     A very strange thing happened one evening at the sutler quarters. Along about sundown several squaws very finely dressed in mackinaw blankets came up to the sutler store with an old gentleman whose hair, long, white and curly, hung down over his shoulders, and down his back. He had a very venerable white beard and moustache. His beard bad been trimmed with scissors so that it was rather long, but pointed, Van Dyke fashion, below the chin. He was dressed thoroughly as an Indian. He wore nothing on his head, and had on a pair of beaded moccasins. He sat on one of the benches in front of the sutler store, having in his hand a cane, staff fashion, about six feet long. Some of the officers were discussing Grant's Vicksburg campaign, and about the dangerous character of his trip around and below Vicksburg, and they were analyzing it as a military feat. After listening a little while this old fellow got up, and got out several feet in front of the talkers, and said: "Grant did just what Napoleon did." Then, taking his staff, he began marking in the sand, and said, "At Borodino, Napoleon started out from here, and he marched around to here," and so on. The old gentleman went all through the Napoleonic campaign and then went through the Grant campaign, with all of us looking on silently and listening. He finished the demonstration at great length, talked very sensibly, and everybody, whether they knew him or not, paid attention to what he said. After a while the party broke up, and I asked several present who the person was; they said they didn't know. Finally I met a man who told me that this man belonged to a very fine Eastern family. That he was educated in West Point, had been a Major in the regular army, and made up his mind years before to become an Indian, and live with the Sioux. That his name was Major Twiss; was married into the Sioux tribe; came down to Fort Laramie occasionally, and went back up into the unexplored Indian country, nobody knew where. The next day I inquired about him further, because I wanted to see him again, but he had gone out to the squaw camp, and from there he and his squaws disappeared to the north.

     It now appeared that the condition of the country as to Indian troubles was that the Indians as tribes would not participate in the war, and that the whole Indian strength was not in the war; but that a large amount of trouble was made by individual young bucks who were bent on mischief, and on having what they considered fun; which was, the scalping of white men and women, and the getting of horses and plunder.

     General Mitchell had sent out for the chiefs to come in, and have a conference at Fort Laramie. Sometime in the latter part of the month there suddenly appeared a number of Indians, and their squaws, perhaps about thirty Indians and twenty squaws. They came into camp in the daytime, and were told to camp out at the squaw camp. The convention was a failure. There did not enough appear to make it of any force, and those who did come, very few of them, were of much importance. Shan-tag-a-lisk was said to be near the post, but was doubtful as to whether he should come in or not.

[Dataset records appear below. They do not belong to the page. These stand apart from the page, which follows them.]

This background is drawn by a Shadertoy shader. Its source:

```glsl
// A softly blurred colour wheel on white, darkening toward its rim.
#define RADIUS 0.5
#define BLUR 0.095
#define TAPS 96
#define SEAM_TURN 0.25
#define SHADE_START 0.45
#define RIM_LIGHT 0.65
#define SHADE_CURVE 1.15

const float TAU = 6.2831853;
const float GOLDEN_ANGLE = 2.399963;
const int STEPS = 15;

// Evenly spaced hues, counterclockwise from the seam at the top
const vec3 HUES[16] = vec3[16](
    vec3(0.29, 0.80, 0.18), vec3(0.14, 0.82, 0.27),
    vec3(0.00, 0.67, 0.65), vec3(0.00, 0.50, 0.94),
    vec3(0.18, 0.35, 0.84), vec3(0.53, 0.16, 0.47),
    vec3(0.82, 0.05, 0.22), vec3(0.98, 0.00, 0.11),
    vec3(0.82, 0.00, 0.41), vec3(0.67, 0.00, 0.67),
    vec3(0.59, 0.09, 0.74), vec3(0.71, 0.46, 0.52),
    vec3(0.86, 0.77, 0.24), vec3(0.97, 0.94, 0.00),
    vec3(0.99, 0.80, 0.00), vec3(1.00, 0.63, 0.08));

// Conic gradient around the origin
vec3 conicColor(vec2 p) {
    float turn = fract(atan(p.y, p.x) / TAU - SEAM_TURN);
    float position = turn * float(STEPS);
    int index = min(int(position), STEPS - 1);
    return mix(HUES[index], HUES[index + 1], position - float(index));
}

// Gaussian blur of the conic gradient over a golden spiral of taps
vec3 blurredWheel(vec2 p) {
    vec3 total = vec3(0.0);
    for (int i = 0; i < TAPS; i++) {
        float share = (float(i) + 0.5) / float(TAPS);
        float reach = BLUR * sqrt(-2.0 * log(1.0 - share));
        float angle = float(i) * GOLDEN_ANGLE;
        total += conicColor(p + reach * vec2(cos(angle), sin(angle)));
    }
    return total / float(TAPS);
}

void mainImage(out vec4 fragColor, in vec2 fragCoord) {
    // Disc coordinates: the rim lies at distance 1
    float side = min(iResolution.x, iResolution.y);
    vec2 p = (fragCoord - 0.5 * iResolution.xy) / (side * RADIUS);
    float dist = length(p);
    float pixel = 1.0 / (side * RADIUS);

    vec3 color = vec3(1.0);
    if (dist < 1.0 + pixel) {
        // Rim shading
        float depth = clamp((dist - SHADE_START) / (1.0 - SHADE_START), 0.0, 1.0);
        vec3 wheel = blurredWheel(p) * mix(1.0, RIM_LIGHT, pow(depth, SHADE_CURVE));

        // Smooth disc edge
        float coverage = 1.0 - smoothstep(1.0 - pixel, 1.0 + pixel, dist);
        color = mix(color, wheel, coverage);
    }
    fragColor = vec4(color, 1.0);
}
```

     General Mitchell ordered an issuance of rations to these visible Indians, and directed me to superintend the issue. He told me what stuff was to be issued -- so many sacks of flour, so many pounds of bacon, and other things. The Indian women of the squaw camp intruded themselves in on the party, so that about fifty Indian women sat around in a ring to get rations as distributed. The men stood off with great dignity, and would have nothing to do with it, because it was woman's work. I had the stuff brought inside of the ring. There was one young Indian woman who did not get into the ring, and I ordered her in, but she stood up on the outside. All of the other Indian women were sitting in a ring around the rations, which in boxes and barrels stood in the center. Finally I told that woman to get into the ring and told the interpreter to tell her that if she didn't get into the ring she wouldn't get any of the rations. She talked back, and upon my inquiring of the interpreter she said: "I am the daughter of Shan-tag-a-lisk. I have plenty to eat." Elsewhere I will speak more fully of this young lady; she was the one who wanted to marry a "Capitan." I wrote her up and published her story under the title of "The Daughter of Shan-tag-a-lisk" in a Kansas magazine, now defunct. I insert the story herein as an appendix. Shan-tag-a-lisk was afterwards killed, Aug. 1881, by a chief named "Crow Dog," over a woman.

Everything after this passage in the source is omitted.